While not everything Baha’u’llah wrote is of equal weight and importance, the major works, including the Most Holy Book, the Book of Certitude, Prayers and Meditations, Gleanings from the Writings of Baha’u’llah, and the Epistle to the Son of the Wolf – contain enough potent spiritual wisdom to keep a reader busy for a lifetime of study.
No matter which of Baha’u’llah’s writings a person chooses as a way to improve and strengthen character, reading inevitably leads to thinking about what the words and concepts mean. That brings us to the third step: meditation.
Meditation, a mental and spiritual exercise in which a person focuses his attention on a particular topic or idea and thinks about what it means and how it works, can be a useful way of understanding what a person has read and experienced.
The virtue of this kind of contemplation? It deepens and broadens the reader’s comprehension of any topic. The more you understand, the wiser you become.
All the previous steps combine to lead to the final goal: spiritual confirmation. Confirmation is a process that starts with understanding the deeper meanings of religious writings, and ends with using that influence to improve and enrich our lives and behavior as humans.
The value of confirmation is that it helps keep the turmoil of the world in perspective and acts as a buffer against whatever natural or manmade forces that ravage the physical world.
So, in the long run, confirmation gives us the spiritual strength which empowers us, not just to survive every kind of adversity, but to prevail over even the harshest circumstances life throws at us.

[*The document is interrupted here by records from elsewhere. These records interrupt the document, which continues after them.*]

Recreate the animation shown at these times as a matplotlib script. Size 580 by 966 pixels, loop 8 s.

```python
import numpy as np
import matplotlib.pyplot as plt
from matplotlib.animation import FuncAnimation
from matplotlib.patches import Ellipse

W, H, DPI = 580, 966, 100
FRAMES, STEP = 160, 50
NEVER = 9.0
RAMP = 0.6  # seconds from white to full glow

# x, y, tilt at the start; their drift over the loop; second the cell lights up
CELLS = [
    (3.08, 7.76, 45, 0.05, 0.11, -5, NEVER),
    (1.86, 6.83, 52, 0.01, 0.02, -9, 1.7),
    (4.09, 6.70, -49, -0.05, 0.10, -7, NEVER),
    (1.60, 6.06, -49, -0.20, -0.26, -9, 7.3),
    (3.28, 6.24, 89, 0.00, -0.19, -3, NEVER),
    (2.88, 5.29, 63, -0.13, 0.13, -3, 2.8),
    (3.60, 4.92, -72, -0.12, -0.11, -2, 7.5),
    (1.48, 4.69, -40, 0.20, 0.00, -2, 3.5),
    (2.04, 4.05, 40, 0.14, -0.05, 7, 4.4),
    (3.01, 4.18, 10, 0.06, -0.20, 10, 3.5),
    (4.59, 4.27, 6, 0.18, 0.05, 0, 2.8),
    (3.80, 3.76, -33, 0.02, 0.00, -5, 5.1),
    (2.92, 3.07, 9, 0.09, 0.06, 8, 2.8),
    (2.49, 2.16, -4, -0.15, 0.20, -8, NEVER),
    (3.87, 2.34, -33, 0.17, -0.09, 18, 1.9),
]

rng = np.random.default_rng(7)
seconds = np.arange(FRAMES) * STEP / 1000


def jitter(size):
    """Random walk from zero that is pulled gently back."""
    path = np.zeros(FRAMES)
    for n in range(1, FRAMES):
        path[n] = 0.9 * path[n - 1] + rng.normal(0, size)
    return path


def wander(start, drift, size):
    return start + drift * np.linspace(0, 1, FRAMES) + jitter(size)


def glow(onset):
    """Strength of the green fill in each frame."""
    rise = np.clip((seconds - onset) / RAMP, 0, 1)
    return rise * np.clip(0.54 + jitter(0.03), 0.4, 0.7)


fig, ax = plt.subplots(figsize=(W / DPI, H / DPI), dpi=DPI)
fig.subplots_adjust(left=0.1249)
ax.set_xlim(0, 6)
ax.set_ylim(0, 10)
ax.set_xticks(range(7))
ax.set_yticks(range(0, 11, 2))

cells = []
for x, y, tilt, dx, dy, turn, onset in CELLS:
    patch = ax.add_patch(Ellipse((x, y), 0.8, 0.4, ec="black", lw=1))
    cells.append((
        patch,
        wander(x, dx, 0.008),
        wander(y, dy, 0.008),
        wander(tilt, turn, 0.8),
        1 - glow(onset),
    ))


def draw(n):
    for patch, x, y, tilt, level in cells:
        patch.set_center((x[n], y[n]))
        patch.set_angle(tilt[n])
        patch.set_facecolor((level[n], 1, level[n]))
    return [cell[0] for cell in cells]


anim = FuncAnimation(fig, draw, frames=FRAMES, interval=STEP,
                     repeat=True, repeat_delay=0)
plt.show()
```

Resiliency, then, means rising above those circumstances, realizing their temporary nature, and focusing on what is permanent and lasting in our lives – the love of God.